That is a computer system that can receive a request from a user to create a token on a network of distributed ledgers and provide the user with one or more token templates, each of which corresponds to a type of physical or digital asset, while also allowing the user to define a set of attributes and control functions. 

The system would then be able to create tokens on various blockchains depending on user requests. 

In other words, it could allow anyone to create their own token without having to write a smart contract but using predefined and parameterizable smart contract templates that can be used on different blockchains. 

In this way, not only could anyone create their own tokens, but they could also upload their smart contracts between different blockchains, letting the system do all the technical work. 

For example, the patent explicitly mentions Ethereum and Hyperledger Fabric (HLF), which makes it difficult to create applications that involve cross-chain token transactions or creating cross-chain logic related to tokenomics. 

Therefore, it would allow the creation of cross-chain tokens to be managed with a single user interface, even without having to know how the underlying blockchains work. 

The goal is to make token development more efficient for business use cases that involve going beyond the limits of a single blockchain. 

Citing an example that, however, has nothing to do with either Microsoft or this patent, Tether’s USDt is actually a cross-chain token because it is issued and runs on multiple blockchains (Ethereum, Tron, Omni, Solana, EOS, Algorand, Liquid, and SLP). Using a system like the one patented by Microsoft, Tether, for example, could manage all these tokens with a single user interface without worrying about the technical details. 

The usefulness of the Microsoft patent

In reality, the target to which this system hypothesized by Microsoft is addressed is probably not that of companies that already operate in the blockchain sector but of those who would like to enter it but do not yet have all the necessary skills to create and properly manage a cross-chain token. 

Moreover, it is quite useful to use a token on different blockchains, even simultaneously. In fact, today, the alternative is to create special wrapped tokens, with various risks due mainly to the various issuers. Instead, with a system like the one patented by Microsoft, a single issuer and original manager could actually issue the same token on different blockchains, perhaps even making it already natively cross-chain. 

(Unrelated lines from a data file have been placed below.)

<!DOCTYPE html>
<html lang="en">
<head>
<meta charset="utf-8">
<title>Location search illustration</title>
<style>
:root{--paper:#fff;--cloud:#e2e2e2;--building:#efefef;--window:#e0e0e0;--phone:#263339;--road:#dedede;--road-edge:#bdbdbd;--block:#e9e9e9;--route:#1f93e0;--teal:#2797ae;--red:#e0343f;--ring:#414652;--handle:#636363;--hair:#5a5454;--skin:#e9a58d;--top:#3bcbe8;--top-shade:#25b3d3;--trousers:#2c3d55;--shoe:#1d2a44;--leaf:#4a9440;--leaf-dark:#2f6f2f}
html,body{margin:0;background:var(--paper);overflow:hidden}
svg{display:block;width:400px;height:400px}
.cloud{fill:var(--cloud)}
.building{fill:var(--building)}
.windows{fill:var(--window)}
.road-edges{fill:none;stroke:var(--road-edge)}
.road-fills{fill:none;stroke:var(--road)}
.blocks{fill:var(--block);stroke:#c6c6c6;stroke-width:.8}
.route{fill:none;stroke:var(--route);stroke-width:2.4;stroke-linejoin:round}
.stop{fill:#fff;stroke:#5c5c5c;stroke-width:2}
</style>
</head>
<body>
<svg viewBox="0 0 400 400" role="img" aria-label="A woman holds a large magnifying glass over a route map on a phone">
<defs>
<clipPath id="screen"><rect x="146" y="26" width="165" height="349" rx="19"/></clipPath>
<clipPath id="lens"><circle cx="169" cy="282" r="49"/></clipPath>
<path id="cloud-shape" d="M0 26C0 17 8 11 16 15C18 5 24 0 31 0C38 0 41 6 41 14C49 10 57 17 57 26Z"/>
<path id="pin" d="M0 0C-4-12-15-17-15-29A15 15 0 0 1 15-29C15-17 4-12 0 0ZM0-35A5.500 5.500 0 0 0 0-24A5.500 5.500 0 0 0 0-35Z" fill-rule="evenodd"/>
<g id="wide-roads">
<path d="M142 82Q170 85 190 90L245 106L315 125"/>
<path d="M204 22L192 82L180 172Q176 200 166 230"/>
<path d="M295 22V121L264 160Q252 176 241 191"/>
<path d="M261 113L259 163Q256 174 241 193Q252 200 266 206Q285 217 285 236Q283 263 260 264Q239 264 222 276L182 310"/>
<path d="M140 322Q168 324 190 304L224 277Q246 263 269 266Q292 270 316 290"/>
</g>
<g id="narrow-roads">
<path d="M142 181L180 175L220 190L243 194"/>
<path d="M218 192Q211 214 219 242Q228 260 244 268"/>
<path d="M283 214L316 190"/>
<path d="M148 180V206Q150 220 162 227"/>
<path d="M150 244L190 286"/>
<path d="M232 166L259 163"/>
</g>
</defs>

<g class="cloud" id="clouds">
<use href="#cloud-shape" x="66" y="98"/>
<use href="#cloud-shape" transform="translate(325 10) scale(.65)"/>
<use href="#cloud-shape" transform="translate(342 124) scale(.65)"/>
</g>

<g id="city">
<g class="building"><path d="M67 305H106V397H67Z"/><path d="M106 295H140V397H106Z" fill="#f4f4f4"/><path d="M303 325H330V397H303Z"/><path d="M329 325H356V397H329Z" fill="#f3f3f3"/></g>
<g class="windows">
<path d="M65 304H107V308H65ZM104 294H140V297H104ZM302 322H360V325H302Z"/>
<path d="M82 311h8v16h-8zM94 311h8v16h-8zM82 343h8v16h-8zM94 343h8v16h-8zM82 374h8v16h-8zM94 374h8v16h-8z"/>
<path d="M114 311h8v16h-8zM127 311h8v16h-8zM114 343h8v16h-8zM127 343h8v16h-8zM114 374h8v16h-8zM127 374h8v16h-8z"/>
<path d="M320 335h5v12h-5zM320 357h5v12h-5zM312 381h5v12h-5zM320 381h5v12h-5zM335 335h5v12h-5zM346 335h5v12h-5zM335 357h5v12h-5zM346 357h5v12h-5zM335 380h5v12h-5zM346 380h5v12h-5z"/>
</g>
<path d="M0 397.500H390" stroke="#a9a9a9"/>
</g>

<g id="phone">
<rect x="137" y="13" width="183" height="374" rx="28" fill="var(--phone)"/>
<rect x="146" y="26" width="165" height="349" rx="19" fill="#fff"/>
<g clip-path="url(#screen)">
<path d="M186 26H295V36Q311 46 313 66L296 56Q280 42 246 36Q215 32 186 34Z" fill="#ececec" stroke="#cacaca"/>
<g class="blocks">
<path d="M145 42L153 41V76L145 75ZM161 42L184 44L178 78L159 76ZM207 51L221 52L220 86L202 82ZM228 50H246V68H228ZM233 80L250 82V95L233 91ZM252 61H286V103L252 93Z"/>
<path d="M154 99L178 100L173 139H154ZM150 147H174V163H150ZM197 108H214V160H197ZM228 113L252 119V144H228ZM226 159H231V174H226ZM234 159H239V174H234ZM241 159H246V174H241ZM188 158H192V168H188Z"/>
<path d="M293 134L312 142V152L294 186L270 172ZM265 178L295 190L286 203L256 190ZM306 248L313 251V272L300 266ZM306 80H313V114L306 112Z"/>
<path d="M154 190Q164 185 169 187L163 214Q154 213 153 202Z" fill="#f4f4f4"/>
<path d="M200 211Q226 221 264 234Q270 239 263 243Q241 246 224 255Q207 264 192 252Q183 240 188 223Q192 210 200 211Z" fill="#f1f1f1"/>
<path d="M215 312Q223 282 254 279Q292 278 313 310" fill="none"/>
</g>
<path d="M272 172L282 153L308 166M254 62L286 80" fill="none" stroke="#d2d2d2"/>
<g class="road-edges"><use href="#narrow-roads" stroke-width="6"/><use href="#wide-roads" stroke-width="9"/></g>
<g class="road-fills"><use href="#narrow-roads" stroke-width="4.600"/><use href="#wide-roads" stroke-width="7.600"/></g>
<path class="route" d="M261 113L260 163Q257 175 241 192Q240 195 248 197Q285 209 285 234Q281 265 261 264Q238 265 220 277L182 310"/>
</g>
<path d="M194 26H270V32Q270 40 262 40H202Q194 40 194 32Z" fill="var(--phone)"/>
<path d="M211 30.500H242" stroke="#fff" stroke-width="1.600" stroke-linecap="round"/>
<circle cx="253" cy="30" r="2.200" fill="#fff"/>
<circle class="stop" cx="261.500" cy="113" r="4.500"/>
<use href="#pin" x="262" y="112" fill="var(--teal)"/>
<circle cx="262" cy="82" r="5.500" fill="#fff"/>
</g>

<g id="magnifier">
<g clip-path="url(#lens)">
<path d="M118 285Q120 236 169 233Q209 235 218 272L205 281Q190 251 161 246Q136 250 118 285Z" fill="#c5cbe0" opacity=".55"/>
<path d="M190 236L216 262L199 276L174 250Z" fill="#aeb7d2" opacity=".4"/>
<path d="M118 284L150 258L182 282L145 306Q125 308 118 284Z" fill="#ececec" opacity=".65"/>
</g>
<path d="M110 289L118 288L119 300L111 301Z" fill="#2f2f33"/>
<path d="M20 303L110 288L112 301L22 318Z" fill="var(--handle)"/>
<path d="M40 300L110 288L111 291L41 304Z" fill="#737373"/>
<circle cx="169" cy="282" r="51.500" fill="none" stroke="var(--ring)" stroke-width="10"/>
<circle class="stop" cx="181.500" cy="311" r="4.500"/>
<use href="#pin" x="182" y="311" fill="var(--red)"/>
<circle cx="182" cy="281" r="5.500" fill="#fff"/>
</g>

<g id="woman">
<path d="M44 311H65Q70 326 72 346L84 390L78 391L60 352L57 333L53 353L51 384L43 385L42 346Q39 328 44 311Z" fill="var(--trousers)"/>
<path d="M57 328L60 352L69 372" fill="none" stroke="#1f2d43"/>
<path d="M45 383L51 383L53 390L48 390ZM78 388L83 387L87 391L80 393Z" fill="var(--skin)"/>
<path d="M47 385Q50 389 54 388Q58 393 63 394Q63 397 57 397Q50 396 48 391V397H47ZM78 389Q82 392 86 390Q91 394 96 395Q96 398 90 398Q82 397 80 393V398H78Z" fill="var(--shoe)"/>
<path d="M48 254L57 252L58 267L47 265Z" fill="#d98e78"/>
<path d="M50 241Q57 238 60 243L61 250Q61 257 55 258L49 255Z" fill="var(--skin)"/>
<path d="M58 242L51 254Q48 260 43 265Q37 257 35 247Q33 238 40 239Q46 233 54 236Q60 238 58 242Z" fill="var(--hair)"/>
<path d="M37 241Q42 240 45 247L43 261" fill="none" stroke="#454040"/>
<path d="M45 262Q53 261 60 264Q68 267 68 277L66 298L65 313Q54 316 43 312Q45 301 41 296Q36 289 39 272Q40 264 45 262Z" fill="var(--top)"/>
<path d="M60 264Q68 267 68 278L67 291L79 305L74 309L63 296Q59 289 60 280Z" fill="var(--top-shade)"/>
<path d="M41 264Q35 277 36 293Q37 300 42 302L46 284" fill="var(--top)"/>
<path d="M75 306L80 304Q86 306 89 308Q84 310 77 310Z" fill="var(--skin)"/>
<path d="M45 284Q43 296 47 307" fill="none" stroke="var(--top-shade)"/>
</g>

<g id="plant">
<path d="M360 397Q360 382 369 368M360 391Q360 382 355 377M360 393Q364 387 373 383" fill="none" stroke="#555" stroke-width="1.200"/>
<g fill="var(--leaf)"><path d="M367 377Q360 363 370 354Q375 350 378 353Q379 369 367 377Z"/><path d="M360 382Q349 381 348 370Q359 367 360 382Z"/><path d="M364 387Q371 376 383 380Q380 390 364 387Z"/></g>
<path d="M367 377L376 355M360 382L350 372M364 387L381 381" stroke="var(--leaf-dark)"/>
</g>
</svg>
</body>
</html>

Another advantage would be to manage the swaps of the same token on different blockchains more easily. For example, nowadays, it is not so easy to swap USDt on Ethereum for USDt on Tron, and vice versa, and you have to rely on third parties who have both tokens and are willing to swap one for the other for the same value. On the other hand, if the token issuer created an original platform that allowed users to swap a token with an equivalent one on any other of the main blockchains, the use of these multi-chain tokens would be even easier and more convenient. 

After all, the cryptocurrency industry’s general trend is to go from multi-chain to cross-chain, that is, to easily and quickly allow switching from one blockchain to another. For this reason, it’s not at all absurd to imagine that Microsoft can in the future really use this patent, perhaps becoming one of the protagonists of the cryptocurrency revolution, which for now is still only touching.

Marco Cavicchioli
Marco Cavicchioli
Born in 1975, Marco has been the first to talk about Bitcoin on YouTube in Italy. He founded ilBitcoin.news and the Facebook group" Bitcoin Italia (open and without scam) ".